Today everyone at API is honoring and remembering Dr. Martin Luther King, Jr. through service and personal reflection. Some of our U.S. staff members spent part of their work day volunteering as part of the MLK Day of Service. In addition, Christie Johnson, our Vice President of University Relations, Outreach & Diversity, has put together some reflections on the day’s meaning and purpose, and how it’s impacted our industry of international education. Read more below!
MARTIN LUTHER KING, JR. DAY: REFLECTIONS ON THE MISSION OF INTERNATIONAL EDUCATION
Across the United States today, Americans are honoring Dr. Martin Luther King, Jr. for his contributions to society, which cannot be overstated. Dr. King was a champion for the underserved, underrepresented, the mistreated and the misunderstood. He believed in the goodness of humankind, in spite of evidence that would suggest the contrary. Few people in history have ignited such passionate discourse while still remaining true to the mission of peace and greater understanding.
As I reflect on a reality that still looks so different from that which he envisioned in his infamous “I have a dream” speech, sometimes it’s hard to find beauty in this world. Glimmers of hope are rare, when so many people are still struggling so intensely, when hatred is splayed on the news rather than moments of kindness and peace, and when some aspect of one’s identity is not celebrated as a unique and beautiful quality, but rather, is used as a reason to view another human being as inadequate or even evil. But yet, there are moments of light even in the darkest hours, and I am honored to work in a field that’s core mission is to unite rather than divide, and that is committed to breeding cross-cultural respect and learning.

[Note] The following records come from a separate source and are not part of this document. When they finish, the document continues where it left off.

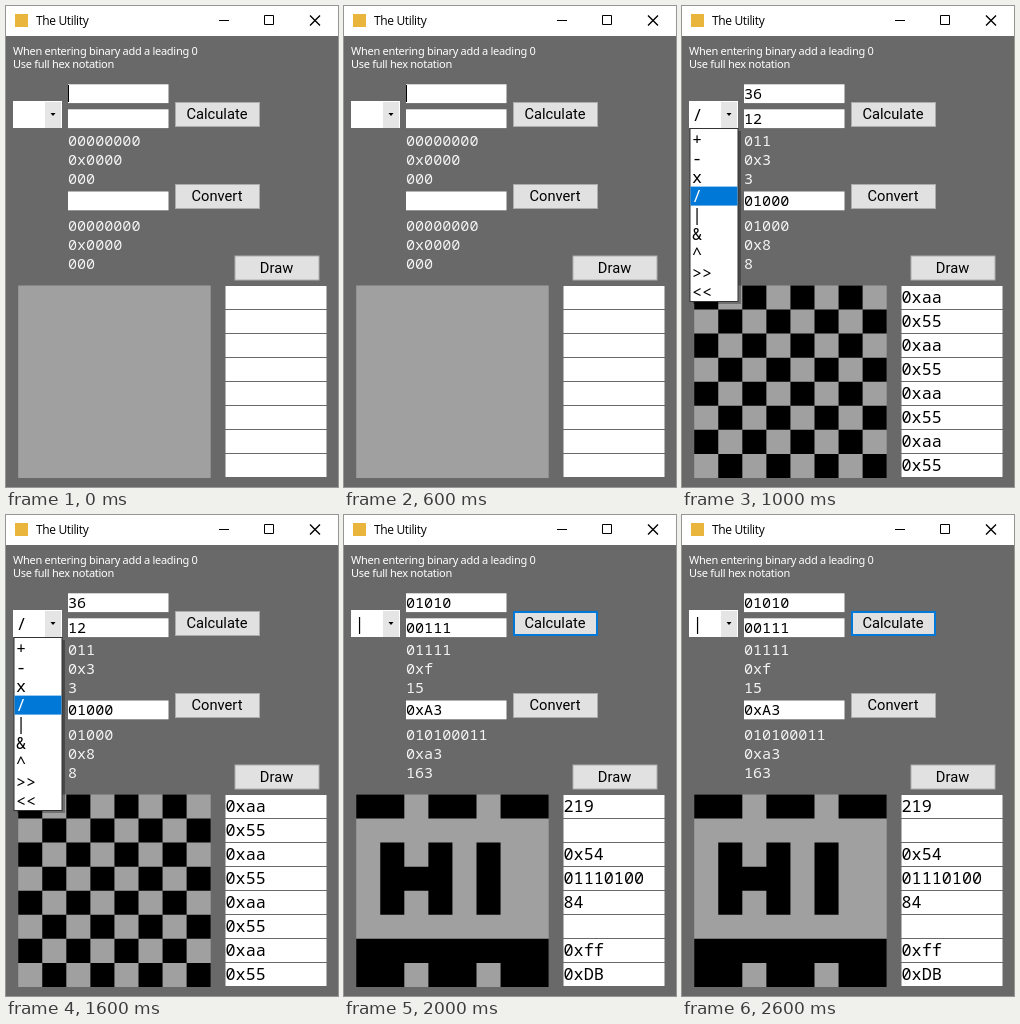
Animation of 332 by 481 pixels, one loop 3000 ms. Source, as an HTML page:

```html
<!DOCTYPE html>
<html lang="en">
<head>
<meta charset="utf-8">
<title>The Utility</title>
<style>
  html, body { margin: 0; width: 100%; height: 100%; overflow: hidden; background: #696969; }
  svg { display: block; width: 332px; height: 481px; }
  text { white-space: pre; }
  .title { font: 12px "Open Sans", sans-serif; letter-spacing: -.35px; }
  .note { font: 11px "Noto Sans", sans-serif; letter-spacing: -.28px; fill: #fff; }
  .button { font: 14.7px Roboto, sans-serif; text-anchor: middle; }
  .mono { font: 15.1px "Noto Sans Mono", monospace; }
  .wide { font: 16.8px "Noto Sans Mono", monospace; }
  .light { font-weight: 500; fill: #f4f4f4; }
</style>
</head>
<body>
<svg id="stage" viewBox="0 0 332 481"></svg>
<script>
const NS = "http://www.w3.org/2000/svg";
const stage = document.getElementById("stage");
const STEP = 1000, CELL = 24.06, LEFT = 12.2, TOP = 279.5, BLUE = "#0078d7";
const OPERATORS = ["+", "-", "x", "/", "|", "&", "^", ">>", "<<"];

const SCENES = [
  { op: "", caret: true, inputs: ["", "", ""],
    results: ["00000000", "0x0000", "000", "00000000", "0x0000", "000"], rows: [] },
  { op: "/", open: true, inputs: ["36", "12", "01000"],
    results: ["011", "0x3", "3", "01000", "0x8", "8"],
    rows: ["0xaa", "0x55", "0xaa", "0x55", "0xaa", "0x55", "0xaa", "0x55"] },
  { op: "|", focus: true, inputs: ["01010", "00111", "0xA3"],
    results: ["01111", "0xf", "15", "010100011", "0xa3", "163"],
    rows: ["219", "", "0x54", "01110100", "84", "", "0xff", "0xDB"] }
];

function add(parent, tag, attrs, content) {
  const el = document.createElementNS(NS, tag);
  for (const key in attrs) el.setAttribute(key, attrs[key]);
  if (content) el.textContent = content;
  return parent.appendChild(el);
}
const rect = (g, x, y, width, height, fill, more) =>
  add(g, "rect", { x, y, width, height, fill, ...more });
const line = (g, d, width) =>
  add(g, "path", { d, fill: "none", stroke: "#000", "stroke-width": width });
const label = (g, x, y, style, content) =>
  add(g, "text", { x, y, class: style }, content);

function button(x, y, name) {
  rect(stage, x + .5, y + .5, 84, 24, "#e1e1e1", { stroke: "#adadad" });
  label(stage, x + 42, y + 17, "button", name);
}

// A leading zero marks binary; 0x marks hex.
const parse = s => /^0[01]+$/.test(s) ? parseInt(s, 2) : Number(s);

function drawWindow() {
  rect(stage, 0, 0, 332, 481, "#696969");
  rect(stage, 0, 0, 332, 30, "#fff");
  rect(stage, 9, 8, 13, 13, "#e9b53c");
  label(stage, 30, 19, "title", "The Utility");
  line(stage, "M213 14.5h10M258.5 9.5h9v9h-9z", 1);
  line(stage, "M304 9.5l10 10M314 9.5l-10 10", 1.4);
  label(stage, 7, 49, "note", "When entering binary add a leading 0");
  label(stage, 7, 62, "note", "Use full hex notation");

  rect(stage, 7, 95, 49, 27, "#fff");
  rect(stage, 39, 96, 16, 26, "#e5e5e5");
  add(stage, "path", { d: "M44.5 107h5l-2.5 3z" });
  for (const y of [78.3, 103.3, 185.5]) rect(stage, 62, y, 100.5, 18.8, "#fff");
  button(169, 96, "Calculate");
  button(169, 178, "Convert");
  button(228.5, 249.5, "Draw");

  rect(stage, LEFT, TOP, 8 * CELL, 8 * CELL, "#a0a0a0");
  for (let i = 0; i < 8; i++) rect(stage, 219.5, 280 + i * 24, 101, 23, "#fff");
}

function drawMenu(g, chosen) {
  rect(g, 11, 125, 48, 173, "#000", { opacity: .3 });
  rect(g, 8, 122.5, 48, 173, "#fff", { stroke: "#333" });
  OPERATORS.forEach((op, i) => {
    const y = 123.3 + i * 19.1, on = op === chosen;
    if (on) rect(g, 8.5, y, 47, 19, BLUE);
    add(g, "text", { x: 10, y: y + 15.5, class: "wide", fill: on ? "#fff" : "#000" }, op);
  });
}

function drawScene(scene) {
  const g = add(stage, "g", {});
  scene.inputs.forEach((s, i) => label(g, 62, [93, 118, 200][i], "mono", s));
  scene.results.forEach((s, i) =>
    label(g, 62, [140, 159, 178, 225, 244, 263][i], "mono light", s));
  let cells = "";
  scene.rows.forEach((s, r) => {
    const y = TOP + r * CELL, bits = parse(s);
    label(g, 219.5, y + 17, "wide", s);
    for (let c = 0; c < 8; c++)
      if (bits >> (7 - c) & 1) cells += `M${LEFT + c * CELL} ${y}h${CELL}v${CELL}h${-CELL}z`;
  });
  add(g, "path", { d: cells });
  label(g, 10.5, 115, "wide", scene.op);
  if (scene.caret) rect(g, 62, 79, 1, 17, "#000");
  if (scene.focus) rect(g, 170, 97, 83, 23, "none", { stroke: BLUE, "stroke-width": 2 });
  if (scene.open) drawMenu(g, scene.op);
  return g;
}

drawWindow();
SCENES.map(drawScene).forEach((g, i, all) => g.animate([
  { opacity: 1, offset: 0, easing: "step-end" },
  { opacity: 0, offset: 1 / all.length, easing: "step-end" },
  { opacity: 0, offset: 1 }
], { duration: all.length * STEP, delay: (i - all.length) * STEP, iterations: Infinity }));
</script>
</body>
</html>
```
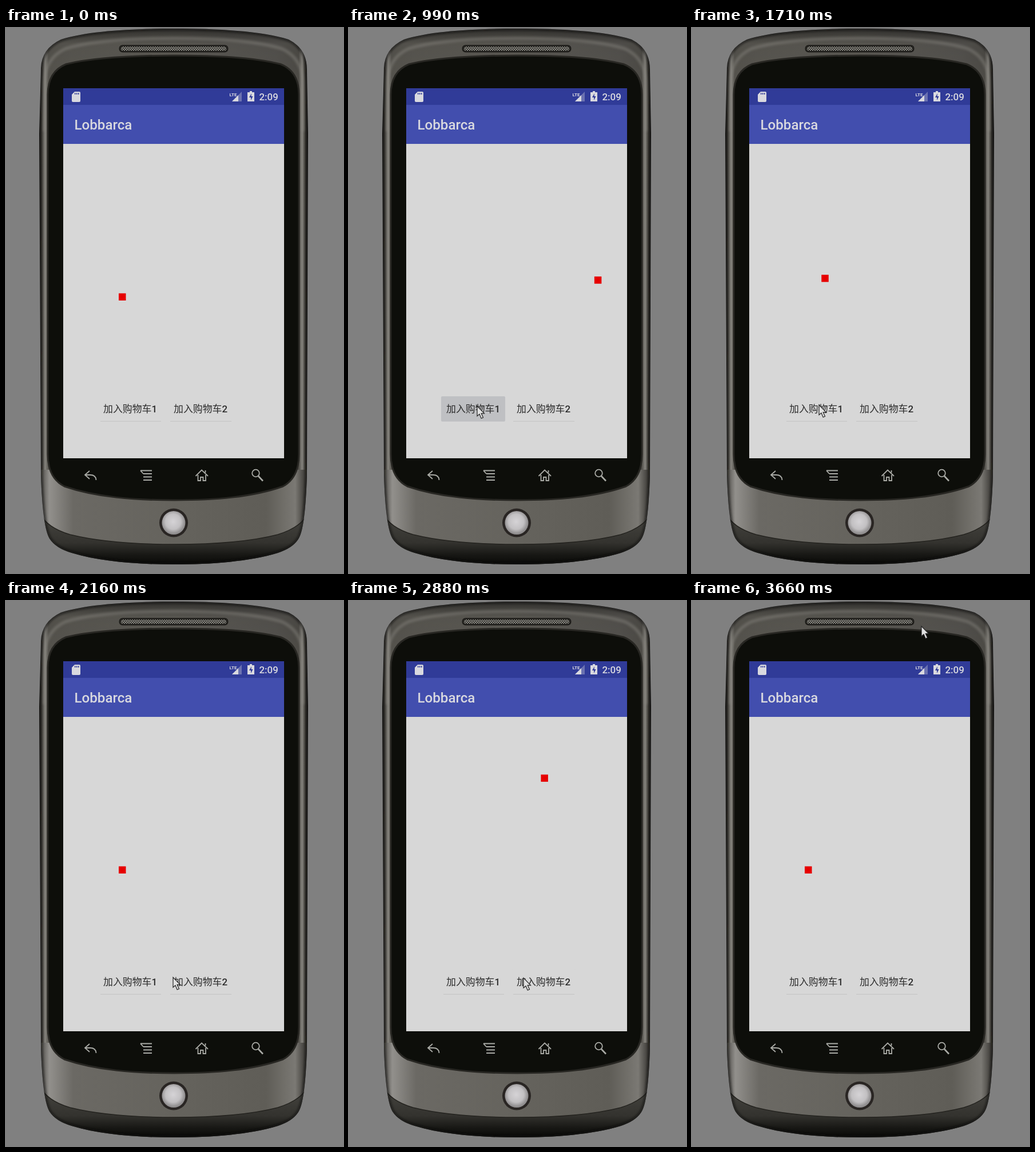
These frames come from a looping animation (589 by 950 pixels, 3690 ms). An HTML page:

```html
<!DOCTYPE html>
<html lang="zh-CN">
<head>
<meta charset="utf-8">
<title>Toss animation</title>
<style>
  html, body { margin: 0; width: 100%; height: 100%; overflow: hidden; background: #808080; }
  svg { display: block; width: 589px; height: 950px; }
  text { font-family: Roboto, "Noto Sans CJK SC", "Noto Sans CJK", sans-serif; font-weight: 500; }
  .nav { fill: none; stroke: #aaaba6; stroke-width: 1.8; }
  .label { font-size: 16.9px; fill: #2c2c2c; }
  .press { fill: #bfc0c3; opacity: 0; }
</style>
</head>
<body>
<svg viewBox="0 0 589 950">
  <defs>
    <linearGradient id="metal" gradientUnits="userSpaceOnUse" x1="58" y1="0" x2="528" y2="0">
      <stop offset="0" stop-color="#171613"/>
      <stop offset=".01" stop-color="#42403b"/>
      <stop offset=".022" stop-color="#85837d"/>
      <stop offset=".035" stop-color="#57554f"/>
      <stop offset=".12" stop-color="#5b5953"/>
      <stop offset=".5" stop-color="#5f5d57"/>
      <stop offset=".88" stop-color="#565450"/>
      <stop offset=".965" stop-color="#4f4d48"/>
      <stop offset=".978" stop-color="#85837d"/>
      <stop offset=".99" stop-color="#3b3934"/>
      <stop offset="1" stop-color="#12110f"/>
    </linearGradient>
    <linearGradient id="topShade" x1="0" y1="0" x2="0" y2="1">
      <stop offset="0" stop-color="#000" stop-opacity=".5"/>
      <stop offset=".25" stop-color="#000" stop-opacity=".08"/>
      <stop offset=".6" stop-color="#000" stop-opacity=".05"/>
      <stop offset="1" stop-color="#000" stop-opacity="0"/>
    </linearGradient>
    <linearGradient id="chin" gradientUnits="userSpaceOnUse" x1="62" y1="0" x2="524" y2="0">
      <stop offset="0" stop-color="#55534f"/>
      <stop offset=".03" stop-color="#92908c"/>
      <stop offset=".12" stop-color="#6b6964"/>
      <stop offset=".5" stop-color="#65635d"/>
      <stop offset=".85" stop-color="#5f5d57"/>
      <stop offset=".96" stop-color="#7b7974"/>
      <stop offset="1" stop-color="#3a3834"/>
    </linearGradient>
    <linearGradient id="foot" gradientUnits="userSpaceOnUse" x1="0" y1="850" x2="0" y2="936">
      <stop offset="0" stop-color="#464540"/>
      <stop offset=".55" stop-color="#33322e"/>
      <stop offset=".8" stop-color="#171714"/>
      <stop offset="1" stop-color="#090907"/>
    </linearGradient>
    <radialGradient id="ball" cx=".48" cy=".45">
      <stop offset="0" stop-color="#d5d3d6"/>
      <stop offset=".65" stop-color="#c2c0c2"/>
      <stop offset="1" stop-color="#918f90"/>
    </radialGradient>
    <pattern id="mesh" width="4" height="4" patternUnits="userSpaceOnUse">
      <path fill="#96958f" d="M0 0h2v2H0zM2 2h2v2H2z"/>
    </pattern>
    <filter id="soft" x="-10%" y="-10%" width="120%" height="120%"><feGaussianBlur stdDeviation="2"/></filter>
    <path id="body" d="M58 184L61 70Q62 36 96 20C142 5 220 1 294 1S448 5 494 20Q526 36 526 72L528 184L526 780Q523 870 512 889Q503 906 475 915C425 930 360 935 294 935S165 930 115 915Q87 907 76 890Q64 870 61 780Z"/>
    <clipPath id="bodyClip"><use href="#body"/></clipPath>
    <path id="face" d="M73 116Q73 76 105 63C155 51 220 48 294 48S430 51 480 63Q512 76 512 116V743Q512 784 484 799C430 818 365 823 294 823S158 818 102 799Q73 784 73 743Z"/>
  </defs>

  <rect width="589" height="950" fill="#808080"/>
  <g clip-path="url(#bodyClip)">
    <use href="#body" fill="url(#metal)"/>
    <rect x="58" width="470" height="110" fill="url(#topShade)"/>
    <path d="M67 180V94Q69 52 104 36C150 22 220 18 294 18S436 22 482 36Q517 52 519 94V180" fill="none" stroke="#8a8882" stroke-width="5" opacity=".5" filter="url(#soft)"/>
    <path d="M55 770H531V940H55Z" fill="url(#chin)"/>
    <path d="M58 842Q68 870 112 883C165 896 230 900 294 900S425 896 475 883Q518 870 530 842V940H58Z" fill="url(#foot)"/>
    <path d="M58 842Q68 870 112 883C165 896 230 900 294 900S425 896 475 883Q518 870 530 842" fill="none" stroke="#24231f" stroke-width="1.5"/>
    <use href="#body" fill="none" stroke="#11100e" stroke-width="5" opacity=".75" filter="url(#soft)"/>
  </g>
  <use href="#face" fill="#0d0e0a" stroke="#282723" stroke-width="3"/>
  <rect x="198.5" y="30.5" width="189" height="11" rx="5" fill="#292824" stroke="#1e1d1a" stroke-width="2"/>
  <rect x="201" y="32.5" width="184" height="7" rx="3.5" fill="url(#mesh)"/>
  <circle cx="293" cy="862.5" r="25" fill="#292523"/>
  <circle cx="293" cy="862.5" r="20.5" fill="url(#ball)"/>

  <g class="nav">
    <path d="M146 772L138 779L146 786M138 779H147Q157 779 157.500 788"/>
    <path d="M235 771.500H255M240 777H255M240 782.500H255M240 788H255M235 771.500L240 777"/>
    <path d="M331.500 781L342 770.500L353 781M335.500 779V789H340V783H344.500V789H349V779M348.500 775V771"/>
    <circle cx="436.500" cy="776" r="6.300"/>
    <path d="M441 781L449 789.500" stroke-width="2.600"/>
  </g>

  <rect x="100" y="105" width="386" height="645" fill="#d7d7d7"/>
  <rect x="100" y="105" width="386" height="97" fill="#424eae"/>
  <rect x="100" y="105" width="386" height="29" fill="#303b98"/>
  <g fill="#d9d9df">
    <path d="M120 111H128Q130 111 130 113V127Q130 129 128 129H117Q115 129 115 127V116Z"/>
    <path d="M120 113h1.500v3h-1.500zM123 113h1.500v3h-1.500zM126 113h1.500v3h-1.500z" fill="#303b98"/>
    <text x="390.500" y="118.500" font-size="8" style="font-weight:700" textLength="">LTE</text>
    <path d="M395 128L412 111V128Z" opacity=".35"/>
    <path d="M395 128L406 117V128Z"/>
    <path d="M422 112H426V110H430V112H434V128H422Z"/>
    <path d="M429 114L425 121H428V126L431.500 119H428.500Z" fill="#303b98"/>
    <text x="442.500" y="126" font-size="16.900">2:09</text>
    <text x="119.500" y="177" font-size="24.100">Lobbarca</text>
  </g>

  <path d="M165 685.500H271M287 685.500H394" stroke="#c3c3c3"/>
  <rect class="press" x="161" y="642" width="112" height="44" rx="2"/>
  <rect class="press" x="284.500" y="642" width="112" height="44" rx="2"/>
  <text class="label" x="170" y="670">加入购物车1</text>
  <text class="label" x="293" y="670">加入购物车2</text>
  <rect id="item" x="197" y="462.500" width="12.500" height="12.500" fill="#e60000"/>
  <path id="cursor" d="M0 0V17.500L4 14L7.200 21.500L10.500 20L7.200 12.800H12.500Z" fill="#e2e2e2" stroke="#252525" stroke-width="1.200"/>
</svg>
<script>
  const LOOP = 3690, STEP = 30, FLIGHT = 917, SPAN = 258;
  const tosses = [{ start: 897, height: 80.4 }, { start: 2455, height: 160.8 }];
  // time, x, y
  const route = [
    [30, 500, 47], [630, 224, 659], [1020, 224, 659], [1710, 222, 657], [2160, 292, 656],
    [2370, 333, 657], [2640, 333, 657], [2880, 305, 657], [3240, 487, 18], [3660, 401, 44]
  ];
  const item = document.getElementById('item');
  const cursor = document.getElementById('cursor');
  const presses = document.querySelectorAll('.press');

  const clamp = v => Math.min(1, Math.max(0, v));
  const move = (el, x, y) => el.setAttribute('transform', `translate(${x.toFixed(2)} ${y.toFixed(2)})`);

  function pointer(t) {
    const i = Math.max(1, route.findIndex(p => p[0] >= t));
    const [t0, x0, y0] = route[i - 1], [t1, x1, y1] = route[i];
    const f = clamp((t - t0) / (t1 - t0)), e = f * f * (3 - 2 * f);
    return [x0 + (x1 - x0) * e, y0 + (y1 - y0) * e];
  }

  function draw() {
    const t = Math.floor(performance.now() % LOOP / STEP) * STEP;
    let x = 0, y = 0;
    tosses.forEach(({ start, height }, i) => {
      const age = t - start;
      if (age >= 0 && age < FLIGHT) {
        const u = 1 - age / FLIGHT;
        x = SPAN * u;
        y = -4 * height * u * (1 - u);
      }
      presses[i].style.opacity = Math.min(clamp((age + 130) / 100), clamp((430 - age) / 300));
    });
    move(item, x, y);
    move(cursor, ...pointer(t));
    cursor.style.visibility = t < route[0][0] ? 'hidden' : 'visible';
    requestAnimationFrame(draw);
  }
  draw();
</script>
</body>
</html>
```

Among the multitudes of profound statements that Dr. King made, the following speak to the work of those involved in the field of international education:
“An individual has not started living until he can rise above the narrow confines of his individualistic concerns to the broader concerns of all humanity.”
“Everything that we see is a shadow cast by that which we do not see.”
“People fail to get along because they fear each other; they fear each other because they don’t know each other; they don’t know each other because they have not communicated with each other.”
Why do we do what we do? In my estimation, in this field we believe fundamentally that by exposing students to a new culture, complete with different values and mores and cultural norms, we are changing their world for the better.
As Dr. King stated, what we see is colored by that which we haven’t seen… so one’s sphere of understanding shifts when stepping out of the “home” environment. International travel and intercultural interactions are breeding grounds for reducing conflict across borders, as one learns that “others” are more like us than we imagined. In what has become an intensively divisive political landscape, as hate speech and clashes of ideology play on the forefront of our newspapers… what we do on a daily basis is critical to mitigating the negativity that is bred from ignorance and hate. It’s easy to believe you are right when you’ve never seen something from another perspective. It’s easy to believe others are wrong or evil until you’ve walked in their shoes. The broader one’s experiences, the harder it is to justify bigotry. So while we may not be standing behind a pulpit, and we may not be quoted for years to come as sage and infinitely wise thought leaders… what we do on a daily basis provides students with a chance to change their worldview, and hopefully a chain reaction will ensue that results in those with whom the student interacts seeing things differently as well.
To all the students who have taken the leap of faith to participate in an API program: thank you for having the courage to explore a new culture and to learn from those who may differ vastly from you.
To all of the families who have supported their students on these experiences: thank you for giving them the confidence to take this step and for encouraging them to seek out life changing opportunities that have lasting impacts that go far beyond the classroom.
To all my fellow international educators, who have advised countless students to pursue opportunities abroad and who have worked long hours to make these experiences possible and these dreams attainable: thank you for making a difference, every single day, in the lives of the students and their communities on campus, at home and abroad. Thank you for your continuing contributions to the mission we all believe so firmly in. While we may be sitting in a small office and the impact of our work may seem intangible at times, please know that your sphere of influence expands well beyond the path you walk each day to your desk. Each student who leaves the walls of our campuses (and the borders of our country) to interact with those who do not view the world through the lens of those in our immediate community is made better by their experiences.
Each student who finally has the chance to see their home society from afar gains perspective that can only lead to greater cross-cultural and interpersonal understanding. To travel or live abroad is to reduce the expanse of the unknown, and allows each individual to walk outside the shadow of what they previously could not see.
-Christie Johnson, Vice President for Institutional Relations, Outreach & Diversity Initiatives